You might not recognize the front of Harvard’s Museum of Natural History if you haven’t seen it recently. The manicured shrubs that used to occupy the museum’s front planter have been replaced by native species selected by the Rewilding Harvard Initiative.
The initiative, which began during the 2020-2021 academic year, includes a Harvard Graduate School of Design and Harvard history department course, SCI-6375B/History 1973, “Re-Wilding Harvard.” The course was open to both graduate and undergraduate students; those enrolled included a few GSD graduate students, a graduate student in anthropology, and undergraduates from a variety of concentrations.
The course was co-taught by Phillips professor of early American history Joyce Chaplin and assistant professor of landscape architecture David Moreno Mateos. Chaplin, who hopes to offer the course again, specializes in environmental history, the history of landscape and agriculture, and the range of ways that humans have interacted with the landscape throughout early American history. Mateos is a restoration ecologist interested in understanding the long-term recovery of ecosystems degraded by human development.
Photograph by Kristina DeMichele/Harvard Magazine
“I've been on the board of the Harvard Museums of Science and Culture [HMSC] for a while, and I’ve had a long-term concern about the grounds at Harvard,” Chaplin said in a recent interview. “In terms of what Harvard is doing for the natural world, they’re very passive. Now I never walk over lawn without thinking there could be more clover, or Harvard could cut it less frequently so that insects are happier.”
Chaplin approached HMSC and also spoke with director of the Arnold Arboretum William “Ned” Friedman about the idea of bringing native plant species back to campus (see his feature on Arboretum specimens here). “I told Ned, ‘I don’t know whether this is the best moment to start.’ And he said, ‘C’mon, do it!’”

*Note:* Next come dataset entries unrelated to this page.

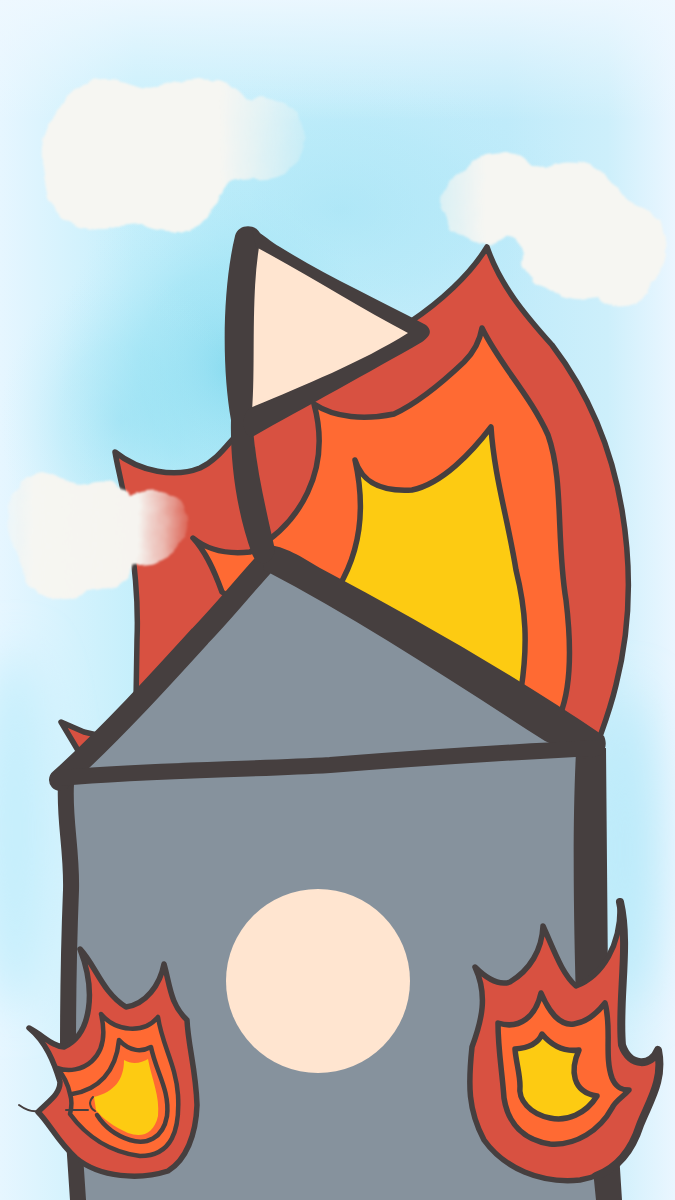
<!DOCTYPE html>
<html lang="en">
<head>
<meta charset="utf-8">
<title>Burning tower</title>
<style>
:root {
  --sky-light: #e9f7ff;
  --cloud: #f6f6f2;
  --ink: #463f3f;
  --stone: #86929d;
  --cream: #ffe5d0;
  --red: #d85141;
  --orange: #ff6a33;
  --yellow: #fdcb12;
}
html, body { margin: 0; height: 100%; overflow: hidden; }
body { width: 675px; height: 1200px; background: var(--sky-light); }
svg { display: block; }
.stone { fill: var(--stone); }
.cream { fill: var(--cream); }
.red { fill: var(--red); }
.orange { fill: var(--orange); }
.yellow { fill: var(--yellow); }
.flame path { stroke: var(--ink); stroke-width: 5.5; stroke-linejoin: round; stroke-linecap: round; }
.flame .fine { stroke-width: 4.5; }
.flame .hair { fill: none; stroke-width: 2; }
.flame .heavy { fill: none; stroke-width: 8; }
.ink { fill: var(--ink); }
.beam { fill: none; stroke: var(--ink); stroke-linecap: round; stroke-linejoin: round; }
</style>
</head>
<body>
<svg width="675" height="1200" viewBox="0 0 675 1200" role="img" aria-label="A grey tower with a round cream badge, on fire under a cloudy sky">
  <defs>
    <linearGradient id="sky-base" x1="0" y1="0" x2="1" y2="0">
      <stop offset="0" stop-color="#e6f6ff"/>
      <stop offset=".2" stop-color="#c5effb"/>
      <stop offset=".75" stop-color="#c0ebfa"/>
      <stop offset=".9" stop-color="#cdeffb"/>
      <stop offset="1" stop-color="#eaf6ff"/>
    </linearGradient>
    <linearGradient id="sky-top" x1="0" y1="0" x2="0" y2="1">
      <stop offset="0" stop-color="#eff8ff" stop-opacity=".9"/>
      <stop offset="1" stop-color="#eff8ff" stop-opacity="0"/>
    </linearGradient>
    <radialGradient id="sky-glow">
      <stop offset="0" stop-color="#8bdcf0"/>
      <stop offset=".5" stop-color="#9ce3f4" stop-opacity=".65"/>
      <stop offset="1" stop-color="#c3eefb" stop-opacity="0"/>
    </radialGradient>
    <linearGradient id="cloud-fade-right" x1="0" y1="0" x2="1" y2="0">
      <stop offset=".68" stop-color="#f6f6f2"/>
      <stop offset="1" stop-color="#f6f6f2" stop-opacity=".25"/>
    </linearGradient>
    <linearGradient id="cloud-fade-left" x1="0" y1="0" x2="1" y2="0">
      <stop offset="0" stop-color="#f6f6f2" stop-opacity=".55"/>
      <stop offset=".2" stop-color="#f6f6f2"/>
    </linearGradient>
    <linearGradient id="cloud-wisp" gradientUnits="userSpaceOnUse" x1="8" y1="0" x2="188" y2="0">
      <stop offset="0" stop-color="#f6f6f2" stop-opacity=".5"/>
      <stop offset=".14" stop-color="#f6f6f2"/>
      <stop offset=".72" stop-color="#f6f4f0"/>
      <stop offset=".87" stop-color="#f6f4f0" stop-opacity=".6"/>
      <stop offset="1" stop-color="#f6f4f0" stop-opacity=".12"/>
    </linearGradient>
    <filter id="ragged" x="-10%" y="-10%" width="120%" height="120%">
      <feTurbulence type="fractalNoise" baseFrequency=".07" numOctaves="2" seed="4" result="grain"/>
      <feDisplacementMap in="SourceGraphic" in2="grain" scale="7" xChannelSelector="R" yChannelSelector="G"/>
      <feGaussianBlur stdDeviation=".8"/>
    </filter>
    <filter id="soft" filterUnits="userSpaceOnUse" x="-150" y="500" width="975" height="700">
      <feGaussianBlur stdDeviation="24"/>
    </filter>
  </defs>

  <g id="sky">
    <rect width="675" height="1200" fill="url(#sky-base)"/>
    <ellipse cx="225" cy="370" rx="170" ry="200" fill="url(#sky-glow)"/>
    <ellipse cx="340" cy="210" rx="260" ry="160" fill="url(#sky-glow)" opacity=".35"/>
    <ellipse cx="120" cy="420" rx="120" ry="150" fill="url(#sky-glow)" opacity=".45"/>
    <g filter="url(#soft)">
      <ellipse cx="15" cy="830" rx="35" ry="180" fill="#c3eefc"/>
      <ellipse cx="625" cy="850" rx="30" ry="160" fill="#b9eafa"/>
    </g>
    <rect width="675" height="120" fill="url(#sky-top)"/>
  </g>

  <g id="upper-clouds" filter="url(#ragged)">
    <path fill="url(#cloud-fade-right)" d="M42 160C40 130 54 112 65 104C74 84 98 76 122 82C142 88 148 92 162 85C190 76 232 76 246 99C268 96 298 100 304 130C308 160 286 182 258 179C240 177 232 180 224 186C214 202 214 216 200 224C180 236 160 234 142 224C120 224 110 232 84 228C60 222 48 204 46 188Z"/>
    <path fill="url(#cloud-fade-left)" d="M440 202C441 184 460 174 469 164C484 150 506 150 520 157C532 162 536 172 548 166C570 156 596 164 608 178C618 188 622 200 638 205C660 212 668 232 666 250C666 272 650 282 647 294C634 310 612 310 598 298C570 304 534 290 522 264C526 246 518 238 506 236C492 250 460 242 450 226Z"/>
  </g>

  <g id="roof-fire" class="flame">
    <path class="red" d="M136 700L137 640C139 590 132 550 128 520C124 490 118 470 115 452C140 472 175 478 200 468C222 458 232 435 248 425C320 390 370 360 410 322C440 302 470 275 487 247C500 285 525 315 552 345C590 395 612 450 622 510C632 570 630 630 616 685C610 710 604 725 598 742L300 760Z"/>
    <path class="orange" d="M222 592C214 570 206 552 193 538C210 552 232 554 250 552C300 525 332 470 314 404C335 418 365 420 394 414C420 402 445 380 464 362C474 352 480 340 482 328C500 365 530 395 548 435C564 480 556 540 566 600C572 650 570 690 560 715L400 700Z"/>
    <path class="yellow" d="M338 588C364 545 364 500 355 460C362 482 380 492 412 490C442 484 472 452 491 427C494 475 508 520 516 570C526 610 528 645 521 690L420 660Z"/>
    <path class="red" d="M61 722L84 732L110 738L86 764L73 742Z"/>
  </g>

  <path id="low-cloud" fill="url(#cloud-wisp)" filter="url(#ragged)" d="M8 515C8 494 24 474 42 472C62 476 72 488 86 484C104 476 122 482 130 496C146 488 168 488 180 500C190 514 190 532 180 544C170 560 150 566 134 565C126 582 114 594 94 588C78 602 50 602 36 592C22 586 24 570 20 556C10 544 6 530 8 515Z"/>

  <g id="tower">
    <path class="stone" d="M268 562L70 772L74 960L76 1200H606L592 980V746Z"/>
    <path class="beam" stroke-width="16" d="M66 784C64 820 72 850 71 890C69 940 68 980 68 1050L78 1200"/>
    <path class="ink" d="M576 752L606 748L608 980L622 1200H596L576 1000C574 930 572 830 576 752Z"/>
    <path class="beam" stroke-width="22" d="M60 780C110 735 160 680 200 636C225 610 244 586 266 562"/>
    <path class="ink" d="M262 546C278 542 300 556 320 568C410 616 510 672 604 736C610 750 600 760 582 758L545 741C450 680 360 620 264 570Z"/>
    <path class="beam" stroke-width="16" d="M60 778C150 770 240 770 330 765C420 758 510 752 597 748"/>
    <circle id="badge" class="cream" cx="318" cy="981" r="92"/>
  </g>

  <g id="flagpole">
    <path class="cream" d="M248 238L422 332L248 422Z"/>
    <path class="ink" d="M235 236C238 223 258 223 261 236C250 290 256 360 252 412C254 460 264 500 275 550C272 566 258 568 252 554C236 510 230 460 231 420C222 370 222 290 235 236Z"/>
    <path class="ink" d="M252 230C262 232 270 242 280 247C325 275 375 298 426 325C434 332 428 338 422 342C370 372 300 410 252 437C242 436 240 416 250 408C300 387 360 363 408 333C360 308 310 276 256 247Z"/>
  </g>

  <g id="left-fire" class="flame">
    <path class="red" d="M80 949C96 966 102 992 126 1007C146 1004 160 985 164 964C170 985 170 1004 187 1020C188 1045 196 1070 197 1105C196 1135 186 1160 168 1171C140 1180 100 1178 76 1158C58 1142 50 1124 38 1112C50 1100 60 1094 60 1082C54 1062 46 1042 29 1028C44 1036 52 1046 64 1047C92 1034 96 990 80 949Z"/>
    <path class="orange fine" d="M57 1068C80 1076 112 1060 101 1014C116 1032 144 1034 158 1017C162 1045 176 1065 178 1095C180 1130 172 1156 140 1156C110 1152 86 1136 70 1114C72 1106 72 1100 70 1094C68 1084 64 1076 57 1068Z"/>
    <path class="orange fine" d="M72 1094C98 1090 116 1072 119 1040C130 1052 142 1052 151 1047C156 1072 170 1090 167 1116C163 1139 146 1145 130 1140C114 1135 104 1126 97 1115" stroke-width="4"/>
    <path class="yellow" stroke="none" style="stroke:none" d="M94 1097C114 1092 124 1080 124 1060C132 1065 142 1063 148 1059C152 1080 160 1096 158 1116C154 1134 142 1138 128 1133C114 1127 102 1118 96 1110Z"/>
    <path class="hair" d="M93 1097C88 1102 90 1108 95 1111M66 1110H88M19 1105C26 1110 32 1112 38 1111"/>
  </g>

  <g id="right-fire" class="flame">
    <path class="red" d="M475 967C486 978 498 986 510 982C530 970 542 950 543 926C554 950 562 974 576 986C602 976 622 945 620 902C630 945 618 1000 622 1045C630 1068 652 1066 658 1050C664 1080 650 1100 640 1125C630 1155 610 1175 580 1180C540 1184 504 1168 484 1140C468 1110 468 1085 472 1047C482 1020 488 995 475 967Z"/>
    <path class="orange" d="M498 1023C520 1030 536 1016 541 993C550 1014 560 1026 574 1024C588 1022 598 1012 605 1003C612 1028 604 1056 612 1078C616 1088 622 1090 629 1090C622 1098 616 1100 612 1108C600 1130 576 1146 550 1144C524 1140 508 1124 504 1098C502 1070 498 1050 498 1023Z"/>
    <path class="yellow" d="M515 1049C528 1048 538 1044 542 1034C552 1046 564 1052 579 1050C570 1070 572 1092 597 1096C586 1114 566 1122 550 1118C530 1114 518 1100 520 1086C520 1074 516 1062 515 1049Z"/>
    <path class="heavy" d="M620 902C630 945 618 1000 622 1045C630 1068 652 1066 658 1050C664 1080 650 1100 640 1125C632 1150 618 1168 596 1176"/>
  </g>
</svg>
</body>
</html>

In the course, “Students researched landscape history at Harvard, the idea of rewilding,” she said, “and then specifically urban rewilding.” Many of the historical accounts of native species in New England described only some of the speciments present. “People writing these accounts were really describing things that could be useful to them,” Chaplin noted, “leaving everything else out.”
Photographs by Kristina DeMichele/Harvard Magazine; collage by Niko Yaitanes/Harvard Magazine
The lack of accuracy in written records was one challenge to the class’s rewilding efforts. Recent climate change, which can inhibit some native New England plant species, but also expand the range of southern species, was another. “Plants native to Virginia, for example” Chaplin said, “might survive better now in New England.”
After studying and compiling this research, students were asked to redesign the planter in front of the natural history museum to include species that attract pollinators and insects beneficial to the natural ecosystem. Some of the chosen species include Common ninebark (Physocarpus opulifolius), New Jersey Tea (Ceanothus americanus), Button Blazing Star (Liatris aspera), and Blue Wild Indigo (Baptisia australis).
From there, the student team worked with Harvard Campus Landscaping Services to figure out where each plant should be placed in the planter. “It’s good for students to realize that they were learning something, and they could claim a kind of expertise, but they also had to learn to respect what other people knew,” Chaplin emphasized.
Joint history and anthropology concentrator Katherine Enright ’23 said she is “used to diving deeply into environmental history texts and discussing them in a seminar setting.” But it was “novel and exciting to be able to translate that knowledge…to collaborate on a tangible product and make a change in Harvard’s built landscape.” Whenever she walks by the planter, the knowledge she most likes to share is “the identity of each of the 14 native species we selected for the planter outside the Harvard Museum of Natural History—which I happily point out to friends.”
Harvard landscaping services finished planting the rewilded plot in June 2021. Most of the plants came from pots, but some “had to be grown from seed (which can take as long as three to five years),” Chaplin pointed out as she gave a tour of the front planter. “There are two pieces of salvaged granite from an old building at Harvard. There are also stones from an old New England wall. These objects are symbols of how returning to an earlier state means undoing part of what the settler population reconfigured. And I like the idea that, even if Harvard were in ruins, all the plants and insects would survive.”
One interesting outcome of the initiative has been that other courses and fields have interacted with the rewilding site since its installation. Entomology students, for example, do some of their field work and observations there. “I’d love to know if the data show anything long term. How much more land would need to be rewilded,” she wondered, “before we notice that the insect population is really benefiting?”
As she finished her commentary on the rewilding site, Chaplin lit up as visitors stopped to read the information placard. “It’s awesome,” she said, to see that “right now, in this moment, people are reading the sign and interacting with this outdoor exhibit.”